The idiom not all it’s cracked up to be is based on an archaic meaning of the word crack. We will examine the definition of the phrase not all it’s cracked up to be, where it came from and some examples of its use in sentences.
Not all it’s cracked up to be is an expression used in describing something that is hardly first rate, something that does not live up to its reputation, something that is inferior. When one says that something is not all its cracked up to be, it is because that person has come to realize that the high opinion he had is not justified by the facts. It can be a terrible disappointment to conclude that something or someone you held in high esteem did not prove to deserve that trust.

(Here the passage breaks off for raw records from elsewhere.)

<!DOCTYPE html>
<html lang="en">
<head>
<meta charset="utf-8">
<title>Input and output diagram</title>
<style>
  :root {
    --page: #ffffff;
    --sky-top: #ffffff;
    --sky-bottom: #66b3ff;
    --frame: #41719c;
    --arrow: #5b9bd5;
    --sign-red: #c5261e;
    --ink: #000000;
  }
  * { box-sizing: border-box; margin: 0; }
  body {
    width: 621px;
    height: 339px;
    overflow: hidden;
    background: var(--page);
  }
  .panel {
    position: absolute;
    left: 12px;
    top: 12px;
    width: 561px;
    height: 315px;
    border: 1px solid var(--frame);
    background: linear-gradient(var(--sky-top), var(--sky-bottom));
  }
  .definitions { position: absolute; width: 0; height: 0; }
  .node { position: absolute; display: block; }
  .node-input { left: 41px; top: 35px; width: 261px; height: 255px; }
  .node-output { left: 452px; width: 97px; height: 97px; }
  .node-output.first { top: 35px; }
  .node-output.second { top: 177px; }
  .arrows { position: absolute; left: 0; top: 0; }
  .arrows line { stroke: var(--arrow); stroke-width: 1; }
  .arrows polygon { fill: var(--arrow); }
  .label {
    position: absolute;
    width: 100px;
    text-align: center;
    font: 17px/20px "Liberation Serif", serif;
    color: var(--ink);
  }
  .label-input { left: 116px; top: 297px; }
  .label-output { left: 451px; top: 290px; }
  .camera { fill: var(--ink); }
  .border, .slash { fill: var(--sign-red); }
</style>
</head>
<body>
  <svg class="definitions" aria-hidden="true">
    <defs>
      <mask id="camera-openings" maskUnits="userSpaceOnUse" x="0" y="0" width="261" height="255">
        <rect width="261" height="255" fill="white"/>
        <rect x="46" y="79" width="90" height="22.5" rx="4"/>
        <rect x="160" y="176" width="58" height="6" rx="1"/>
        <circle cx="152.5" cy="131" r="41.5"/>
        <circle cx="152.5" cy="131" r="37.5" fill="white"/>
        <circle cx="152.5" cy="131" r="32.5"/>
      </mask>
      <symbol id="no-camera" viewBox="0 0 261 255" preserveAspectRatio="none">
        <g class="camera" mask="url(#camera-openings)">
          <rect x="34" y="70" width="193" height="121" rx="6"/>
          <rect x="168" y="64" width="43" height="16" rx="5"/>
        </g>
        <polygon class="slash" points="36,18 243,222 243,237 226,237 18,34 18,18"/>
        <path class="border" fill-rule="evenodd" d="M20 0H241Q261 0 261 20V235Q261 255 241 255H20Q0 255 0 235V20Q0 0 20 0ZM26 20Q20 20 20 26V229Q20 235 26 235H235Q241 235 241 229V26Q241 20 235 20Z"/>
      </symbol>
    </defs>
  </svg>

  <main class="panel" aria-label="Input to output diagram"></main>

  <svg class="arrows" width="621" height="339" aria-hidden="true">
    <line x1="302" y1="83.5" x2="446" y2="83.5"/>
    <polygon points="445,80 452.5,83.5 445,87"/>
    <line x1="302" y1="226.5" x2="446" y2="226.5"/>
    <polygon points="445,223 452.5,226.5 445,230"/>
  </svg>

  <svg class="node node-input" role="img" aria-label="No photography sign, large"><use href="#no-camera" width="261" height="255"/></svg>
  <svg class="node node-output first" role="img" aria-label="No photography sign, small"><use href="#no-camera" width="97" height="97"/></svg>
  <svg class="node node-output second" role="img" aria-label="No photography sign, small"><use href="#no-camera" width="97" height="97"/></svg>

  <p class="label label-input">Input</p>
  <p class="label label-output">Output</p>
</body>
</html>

Crack is an interesting verb with many meanings. Crack me up may mean to find humor in a situation, to burst out with laughter due to finding a story or joke hilarious. Crack up may mean to collapse or have a mental breakdown. Crack down may mean to severely discipline. The idiom not all it’s cracked up to be is derived from an archaic meaning of crack, which is to brag about something or to praise something effusively. This definition of crack was popular in the late 1700s and early 1800s. If something is cracked up to be superior, then when it is proved to not be superior, it is not all it’s cracked up to be. A quote from Davy Crockett, noted American frontiersman and politician: “Martin Van Buren is not the man he is cracked up to be.” Note that the word it’s is a contraction of it is, and is spelled with an apostrophe.
“PAY no attention to that man behind the curtain”, said Frank Morgan in the 1939 classic The Wizard Of Oz, while frantically trying to distract visitors to the titular Wizard from the fact that he was, in fact, not all he’s cracked up to be. (The York Press)

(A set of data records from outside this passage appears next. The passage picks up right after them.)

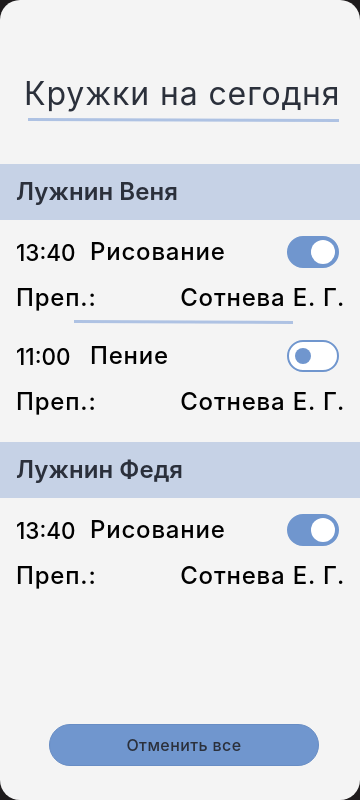
<!DOCTYPE html>
<html lang="ru">
<head>
<meta charset="utf-8">
<title>Кружки на сегодня</title>
<style>
:root {
  --backdrop: #1e1b1c;
  --surface: #f4f4f4;
  --band: #c6d2e6;
  --accent: #7096ce;
  --rule: #aec2e3;
  --ink: #2b303b;
  --text: #000;
  --knob: #fff;
}
* { box-sizing: border-box; margin: 0; padding: 0; }
html, body { width: 360px; height: 800px; overflow: hidden; background: var(--backdrop); }
body { font-family: Inter, "Open Sans", sans-serif; color: var(--text); }
.screen {
  width: 360px;
  height: 800px;
  display: flex;
  flex-direction: column;
  background: var(--surface);
  border-radius: 20px;
  overflow: hidden;
}
.screen-header { height: 164px; padding-top: 70px; white-space: nowrap; }
.screen-header h1 {
  padding-left: 24px;
  font-size: 32px;
  font-weight: 400;
  line-height: 48px;
  letter-spacing: 0.9px;
  color: var(--ink);
}
.rule { display: block; width: 360px; height: 5px; }
.rule line { stroke: var(--rule); stroke-width: 3; }
.child { padding-bottom: 14px; }
.child h2 {
  height: 56px;
  padding: 0 16px;
  background: var(--band);
  font-size: 24px;
  font-weight: 600;
  line-height: 56px;
  letter-spacing: 0.1px;
  color: var(--ink);
}
.clubs { list-style: none; }
.club {
  position: relative;
  display: grid;
  grid-template-rows: 46px 46px;
  height: 104px;
  padding: 9px 16px 3px;
  font-size: 24px;
  font-weight: 500;
  line-height: 46px;
  letter-spacing: 0.8px;
  white-space: nowrap;
}
.lesson { display: grid; grid-template-columns: 74px 1fr 52px; align-items: center; padding-right: 5px; }
.lesson time { position: relative; top: 1px; font-size: 22.5px; letter-spacing: 0; }
.teacher { display: flex; justify-content: space-between; margin-right: -1px; }
.club .rule { position: absolute; left: 0; top: 99px; }
.toggle {
  display: flex;
  align-items: center;
  width: 52px;
  height: 32px;
  padding: 0 6px;
  border: 2px solid var(--accent);
  border-radius: 16px;
  background: var(--knob);
}
.toggle::before { content: ""; width: 16px; height: 16px; border-radius: 50%; background: var(--accent); }
.toggle.on { justify-content: flex-end; padding: 0 2px; background: var(--accent); }
.toggle.on::before { width: 24px; height: 24px; background: var(--knob); }
.cancel-all {
  width: 270px;
  height: 42px;
  margin: auto 0 34px 49px;
  border: 1px solid #688dc4;
  border-radius: 21px;
  background: var(--accent);
  color: var(--ink);
  font-size: 16px;
  font-weight: 500;
  line-height: 40px;
  letter-spacing: 0.4px;
  text-align: center;
  text-decoration: none;
}
</style>
</head>
<body>
<main class="screen">
  <header class="screen-header">
    <h1>Кружки на сегодня</h1>
    <svg class="rule" viewBox="0 0 360 5" aria-hidden="true"><line x1="28" y1="1.5" x2="339" y2="2.5"/></svg>
  </header>

  <section class="child">
    <h2>Лужнин Веня</h2>
    <ul class="clubs">
      <li class="club">
        <div class="lesson"><time>13:40</time><span>Рисование</span><span class="toggle on" role="img" aria-label="Включено"></span></div>
        <div class="teacher"><span>Преп.:</span><span>Сотнева Е. Г.</span></div>
        <svg class="rule" viewBox="0 0 360 5" aria-hidden="true"><line x1="74" y1="2.5" x2="293" y2="3.5"/></svg>
      </li>
      <li class="club">
        <div class="lesson"><time>11:00</time><span>Пение</span><span class="toggle" role="img" aria-label="Выключено"></span></div>
        <div class="teacher"><span>Преп.:</span><span>Сотнева Е. Г.</span></div>
      </li>
    </ul>
  </section>

  <section class="child">
    <h2>Лужнин Федя</h2>
    <ul class="clubs">
      <li class="club">
        <div class="lesson"><time>13:40</time><span>Рисование</span><span class="toggle on" role="img" aria-label="Включено"></span></div>
        <div class="teacher"><span>Преп.:</span><span>Сотнева Е. Г.</span></div>
      </li>
    </ul>
  </section>

  <a class="cancel-all" href="#">Отменить все</a>
</main>
</body>
</html>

“Being the guy in 1960 saying Martin Luther King Jr. was not all he’s cracked up to be would have gotten you a lot of newspaper readers, but it’s not about getting clicks now.” (New York Magazine)
The series, about a woman (played by Kristen Bell) who wakes up in the afterlife and finds out it’s not all it’s cracked up to be, has referenced both burritos and frozen yogurt as plot points. (The Bakersfield Californian)

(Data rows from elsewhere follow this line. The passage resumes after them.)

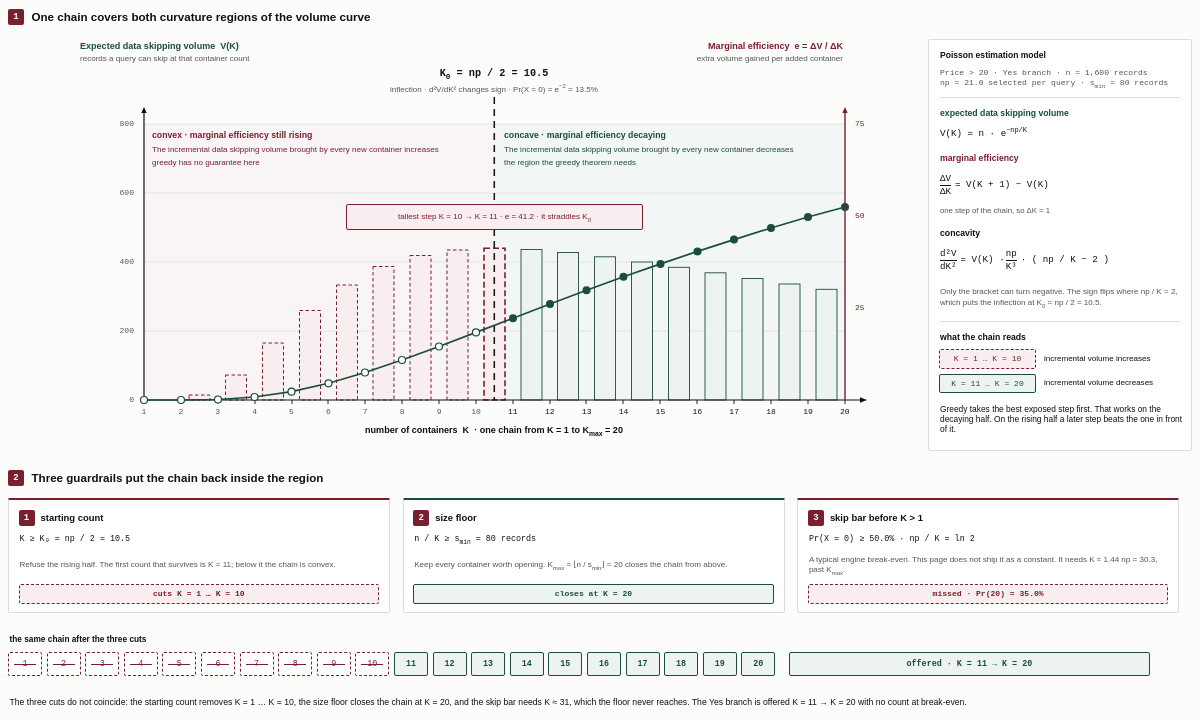
<!DOCTYPE html>
<html lang="en">
<head>
<meta charset="utf-8">
<title>Volume curve and guardrails</title>
<style>
:root {
  --paper: #fcfcfa; --card: #ffffff; --ink: #111111; --muted: #555555; --rule: #dcdcdc;
  --red: #7a1f2e; --red-tint: #f8eef0; --green: #1b4d3e; --green-tint: #edf3f0;
  --sans: "Liberation Sans", Arial, sans-serif;
  --mono: "Liberation Mono", monospace;
}
* { box-sizing: border-box; margin: 0; padding: 0; }
body { width: 1200px; height: 720px; overflow: hidden; background: var(--paper); color: var(--ink); font: 8.05px/10px var(--sans); }
main { width: 1200px; height: 720px; display: grid; grid-template-rows: 470px 250px; overflow: hidden; }
sub, sup { font-size: 75%; line-height: 0; }
.red { color: var(--red); }
.green { color: var(--green); }
.muted { color: var(--muted); }
.mono { font-family: var(--mono); }
.badge { width: 16px; height: 16px; flex: none; border-radius: 2px; background: var(--red); color: #fff; font: bold 9px/16px var(--mono); text-align: center; }
.section-head { display: flex; align-items: center; gap: 7px; height: 16px; margin-left: 8px; }
.section-head h2 { font-size: 11.6px; line-height: 16px; white-space: nowrap; }
.section-head .badge { margin-right: 0.5px; }

.curve { display: grid; grid-template: 39px 431px / 928px 264px; }
.curve .section-head { grid-column: 1 / 3; margin-top: 9px; }
.chart { position: relative; height: 431px; }
.chart svg { position: absolute; left: 0; top: -39px; }
.label { position: absolute; white-space: nowrap; }
.label h3 { font-size: 9.05px; line-height: 12px; margin-bottom: 2px; }
.volume-title { left: 80px; top: 1px; }
.efficiency-title { right: 85px; top: 1px; text-align: right; }
.inflection { left: 344px; width: 300px; top: 28px; text-align: center; }
.inflection h3 { font: bold 10.2px/14px var(--mono); margin-bottom: 4px; }
.region { top: 90px; line-height: 13px; }
.region h4 { font-size: 8.72px; line-height: 13px; margin-bottom: 1px; }
.convex { left: 152px; }
.concave { left: 504px; }
.tallest { left: 346px; top: 165px; width: 297px; height: 26px; border: 1px solid var(--red); border-radius: 2px; background: var(--red-tint); line-height: 23px; text-align: center; }
.axis { display: flex; flex-direction: column; justify-content: space-between; font-family: var(--mono); }
.volume-axis { left: 100px; width: 34px; top: 80px; height: 286px; text-align: right; }
.efficiency-axis { left: 855px; top: 80px; height: 194px; }
.count-axis { left: 125.5px; top: 368px; display: grid; grid-template-columns: repeat(20, 36.9px); font-family: var(--mono); text-align: center; }
.axis-title { left: 294px; width: 400px; top: 385px; font-size: 9.05px; line-height: 12px; font-weight: bold; text-align: center; white-space: pre; }

.model { height: 412px; padding: 10px 11px 0; border: 1px solid var(--rule); border-radius: 2px; background: var(--card); white-space: nowrap; }
.model h3 { font-size: 8.55px; line-height: 10px; }
.model h4 { font-size: 8.7px; line-height: 10px; }
.model hr { height: 1px; border: 0; background: var(--rule); }
.given { margin: 8px 0 9px; }
.model hr + h4 { margin-top: 10px; }
.formula { font: 9.2px/12px var(--mono); display: flex; align-items: center; gap: 4px; }
.exponential { display: block; margin: 10px 0 13px; }
.fractions { height: 26px; margin-top: 9px; }
.fraction { display: grid; text-align: center; }
.fraction span:first-child { border-bottom: 1px solid var(--ink); }
.step-note { margin: 8px 0 12px; font-size: 7.75px; }
.sign-note { margin: 14px 0 13px; line-height: 10.5px; }
.legend { display: grid; gap: 5px; margin: 7px 0 11px -1px; }
.legend li { display: flex; align-items: center; gap: 8px; height: 19.5px; }
.pill { border: 1px solid var(--green); border-radius: 2px; background: var(--green-tint); color: var(--green); font-family: var(--mono); text-align: center; }
.pill.cut { border: 1px dashed var(--red); background: var(--red-tint); color: var(--red); }
.legend .pill { width: 97px; height: 19.5px; line-height: 18px; }
.greedy-note { font-size: 8.4px; }

.guards { display: flex; flex-direction: column; }
.cards { display: grid; grid-template-columns: repeat(3, 382px); gap: 12.7px; margin: 12px 0 0 8px; }
.card { height: 115px; padding: 10px 10px 0 9.5px; border: 1px solid var(--rule); border-top: 2px solid var(--red); border-radius: 1px 1px 2px 2px; background: var(--card); white-space: nowrap; }
.card.floor { border-top-color: var(--green); }
.card header { display: flex; align-items: center; gap: 6px; }
.card h3 { font-size: 9.45px; line-height: 16px; }
.rule { font: 8.4px/12px var(--mono); margin: 7px 0 8px 1px; }
.reason { display: flex; align-items: center; height: 24px; margin: 0 0 7px 1px; }
.card .pill { height: 20px; line-height: 18px; font-weight: bold; }
.chain-title { font-size: 8.3px; line-height: 10px; margin: 21px 0 0 9.5px; }
.chain { display: flex; gap: 4.6px; margin: 8px 0 0 8px; list-style: none; }
.chain .pill { width: 34px; height: 24px; flex: none; font-size: 8.4px; font-weight: bold; line-height: 22px; }
.chain .cut { position: relative; background: var(--card); font-weight: normal; }
.chain .cut::after { content: ""; position: absolute; left: 5px; right: 5px; top: 11px; height: 1px; background: var(--red); }
.chain .offered { width: 361px; margin-left: 9px; }
.summary { font-size: 8.66px; line-height: 12px; margin: 20px 0 0 9.5px; white-space: nowrap; }
</style>
</head>
<body>
<main>
<section class="curve">
  <header class="section-head"><span class="badge">1</span><h2>One chain covers both curvature regions of the volume curve</h2></header>

  <figure class="chart">
    <svg width="928" height="470" viewBox="0 0 928 470" aria-hidden="true">
      <defs>
        <circle id="open" r="3.5" fill="#fff" stroke="#1b4d3e" stroke-width="1.2"/>
        <circle id="solid" r="4" fill="#1b4d3e"/>
      </defs>
      <rect x="144" y="124" width="350.5" height="276" fill="#f9f5f7"/>
      <rect x="494.5" y="124" width="350.5" height="276" fill="#f3f6f6"/>
      <path d="M144 124H845M144 193H845M144 262H845M144 331H845" stroke="#dddddf" stroke-width="0.8"/>
      <g fill="#f8eef0" stroke="#7a1f2e" stroke-dasharray="3.5 2.5">
        <rect x="189" y="395" width="21" height="5"/>
        <rect x="225.5" y="375" width="21" height="25"/>
        <rect x="262.5" y="343" width="21" height="57"/>
        <rect x="299.5" y="310.5" width="21" height="89.5"/>
        <rect x="336.5" y="285" width="21" height="115"/>
        <rect x="373" y="266.5" width="21" height="133.5"/>
        <rect x="410" y="255.5" width="21" height="144.5"/>
        <rect x="447" y="250" width="21" height="150"/>
        <rect x="484" y="248.3" width="21" height="151.7" stroke-width="1.6" stroke-dasharray="6 3"/>
      </g>
      <g fill="#edf3f0" stroke="#1b4d3e" stroke-width="0.9">
        <rect x="521" y="249.5" width="21" height="150.5"/>
        <rect x="557.5" y="252.5" width="21" height="147.5"/>
        <rect x="594.5" y="256.8" width="21" height="143.2"/>
        <rect x="631.5" y="262" width="21" height="138"/>
        <rect x="668.5" y="267.3" width="21" height="132.7"/>
        <rect x="705" y="272.8" width="21" height="127.2"/>
        <rect x="742" y="278.5" width="21" height="121.5"/>
        <rect x="779" y="284" width="21" height="116"/>
        <rect x="816" y="289.3" width="21" height="110.7"/>
      </g>
      <g stroke="#111" stroke-width="1.2">
        <path d="M144 400V111M144 400H863"/>
        <path stroke-width="0.9" d="M144 400v4M181 400v4M218 400v4M255 400v4M292 400v4M328 400v4M365 400v4M402 400v4M439 400v4M476 400v4M513 400v4M550 400v4M586 400v4M623 400v4M660 400v4M697 400v4M734 400v4M771 400v4M808 400v4M845 400v4"/>
      </g>
      <path d="M845 400V111" stroke="#7a1f2e" stroke-width="1.4"/>
      <path d="M144 107l2.7 6h-5.4zM867 400l-7 -2.7v5.4z" fill="#111"/>
      <path d="M845 107l2.7 6h-5.4z" fill="#7a1f2e"/>
      <path d="M494.3 97V400" stroke="#111" stroke-width="1.5" stroke-dasharray="7 5"/>
      <polyline fill="none" stroke="#1b4d3e" stroke-width="1.7" points="144,400 181,400 218,399.5 254.5,397 291.5,391.7 328.5,383.3 365,372.5 402,360 439,346.5 476,332.4 513,318.2 550,304 586.5,290.3 623.5,276.8 660.5,263.9 697.5,251.4 734,239.6 771,228 808,217 845,207"/>
      <use href="#open" x="144" y="400"/><use href="#open" x="181" y="400"/>
      <use href="#open" x="218" y="399.5"/><use href="#open" x="254.5" y="397"/>
      <use href="#open" x="291.5" y="391.7"/><use href="#open" x="328.5" y="383.3"/>
      <use href="#open" x="365" y="372.5"/><use href="#open" x="402" y="360"/>
      <use href="#open" x="439" y="346.5"/><use href="#open" x="476" y="332.4"/>
      <use href="#solid" x="513" y="318.2"/><use href="#solid" x="550" y="304"/>
      <use href="#solid" x="586.5" y="290.3"/><use href="#solid" x="623.5" y="276.8"/>
      <use href="#solid" x="660.5" y="263.9"/><use href="#solid" x="697.5" y="251.4"/>
      <use href="#solid" x="734" y="239.6"/><use href="#solid" x="771" y="228"/>
      <use href="#solid" x="808" y="217"/><use href="#solid" x="845" y="207"/>
      <path d="M845 203v8" stroke="#7a1f2e" stroke-width="1.2"/>
    </svg>
    <div class="label volume-title"><h3 class="green">Expected data skipping volume&nbsp; V(K)</h3><p class="muted">records a query can skip at that container count</p></div>
    <div class="label efficiency-title"><h3 class="red">Marginal efficiency&nbsp; e = ΔV / ΔK</h3><p class="muted">extra volume gained per added container</p></div>
    <div class="label inflection"><h3>K<sub>0</sub> = np / 2 = 10.5</h3><p class="muted">inflection · d²V/dK² changes sign · Pr(X = 0) = e<sup>−2</sup> = 13.5%</p></div>
    <div class="label region convex red"><h4>convex · marginal efficiency still rising</h4><p>The incremental data skipping volume brought by every new container increases<br>greedy has no guarantee here</p></div>
    <div class="label region concave green"><h4>concave · marginal efficiency decaying</h4><p>The incremental data skipping volume brought by every new container decreases<br>the region the greedy theorem needs</p></div>
    <p class="label tallest red">tallest step K = 10 → K = 11 · e = 41.2 · it straddles K<sub>0</sub></p>
    <div class="label axis volume-axis muted"><span>800</span><span>600</span><span>400</span><span>200</span><span>0</span></div>
    <div class="label axis efficiency-axis red"><span>75</span><span>50</span><span>25</span></div>
    <div class="label count-axis">
      <span class="muted">1</span><span class="muted">2</span><span class="muted">3</span><span class="muted">4</span><span class="muted">5</span><span class="muted">6</span><span class="muted">7</span><span class="muted">8</span><span class="muted">9</span><span class="muted">10</span><span>11</span><span>12</span><span>13</span><span>14</span><span>15</span><span>16</span><span>17</span><span>18</span><span>19</span><span>20</span>
    </div>
    <p class="label axis-title">number of containers  K  · one chain from K = 1 to K<sub>max</sub> = 20</p>
  </figure>

  <aside class="model">
    <h3>Poisson estimation model</h3>
    <p class="given mono muted">Price &gt; 20 · Yes branch · n = 1,600 records<br>np = 21.0 selected per query · s<sub>min</sub> = 80 records</p>
    <hr>
    <h4 class="green">expected data skipping volume</h4>
    <p class="formula exponential">V(K) = n · e<sup>−np/K</sup></p>
    <h4 class="red">marginal efficiency</h4>
    <p class="formula fractions"><span class="fraction"><span>ΔV</span><span>ΔK</span></span><span>= V(K + 1) − V(K)</span></p>
    <p class="step-note muted">one step of the chain, so ΔK = 1</p>
    <h4>concavity</h4>
    <p class="formula fractions"><span class="fraction"><span>d²V</span><span>dK²</span></span><span>= V(K) ·</span><span class="fraction" style="margin-left:-3px"><span>np</span><span>K³</span></span><span>· ( np / K − 2 )</span></p>
    <p class="sign-note muted">Only the bracket can turn negative. The sign flips where np / K = 2,<br>which puts the inflection at K<sub>0</sub> = np / 2 = 10.5.</p>
    <hr>
    <h4>what the chain reads</h4>
    <ul class="legend">
      <li><span class="pill cut">K = 1 … K = 10</span>incremental volume increases</li>
      <li><span class="pill">K = 11 … K = 20</span>incremental volume decreases</li>
    </ul>
    <p class="greedy-note">Greedy takes the best exposed step first. That works on the<br>decaying half. On the rising half a later step beats the one in front<br>of it.</p>
  </aside>
</section>

<section class="guards">
  <header class="section-head"><span class="badge">2</span><h2>Three guardrails put the chain back inside the region</h2></header>
  <div class="cards">
    <article class="card">
      <header><span class="badge">1</span><h3>starting count</h3></header>
      <p class="rule">K ≥ K₀ = np / 2 = 10.5</p>
      <div class="reason muted"><p>Refuse the rising half. The first count that survives is K = 11; below it the chain is convex.</p></div>
      <p class="pill cut">cuts K = 1 … K = 10</p>
    </article>
    <article class="card floor">
      <header><span class="badge">2</span><h3>size floor</h3></header>
      <p class="rule">n / K ≥ s<sub>min</sub> = 80 records</p>
      <div class="reason muted"><p>Keep every container worth opening. K<sub>max</sub> = ⌊n / s<sub>min</sub>⌋ = 20 closes the chain from above.</p></div>
      <p class="pill">closes at K = 20</p>
    </article>
    <article class="card">
      <header><span class="badge">3</span><h3>skip bar before K &gt; 1</h3></header>
      <p class="rule">Pr(X = 0) ≥ 50.0% · np / K = ln 2</p>
      <div class="reason muted"><p>A typical engine break-even. This page does not ship it as a constant. It needs K ≈ 1.44 np = 30.3,<br>past K<sub>max</sub>.</p></div>
      <p class="pill cut">missed · Pr(20) = 35.0%</p>
    </article>
  </div>
  <h3 class="chain-title">the same chain after the three cuts</h3>
  <ol class="chain">
    <li class="pill cut">1</li><li class="pill cut">2</li><li class="pill cut">3</li><li class="pill cut">4</li><li class="pill cut">5</li><li class="pill cut">6</li><li class="pill cut">7</li><li class="pill cut">8</li><li class="pill cut">9</li><li class="pill cut">10</li>
    <li class="pill">11</li><li class="pill">12</li><li class="pill">13</li><li class="pill">14</li><li class="pill">15</li><li class="pill">16</li><li class="pill">17</li><li class="pill">18</li><li class="pill">19</li><li class="pill">20</li>
    <li class="pill offered">offered · K = 11 → K = 20</li>
  </ol>
  <p class="summary">The three cuts do not coincide: the starting count removes K = 1 … K = 10, the size floor closes the chain at K = 20, and the skip bar needs K ≈ 31, which the floor never reaches. The Yes branch is offered K = 11 → K = 20 with no count at break-even.</p>
</section>
</main>
</body>
</html>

Thankfully it has so far manifested only in a reluctance to cut his hair, but Joshua says life as the heavyweight champion of the world is not all it’s cracked up to be. (The Independent)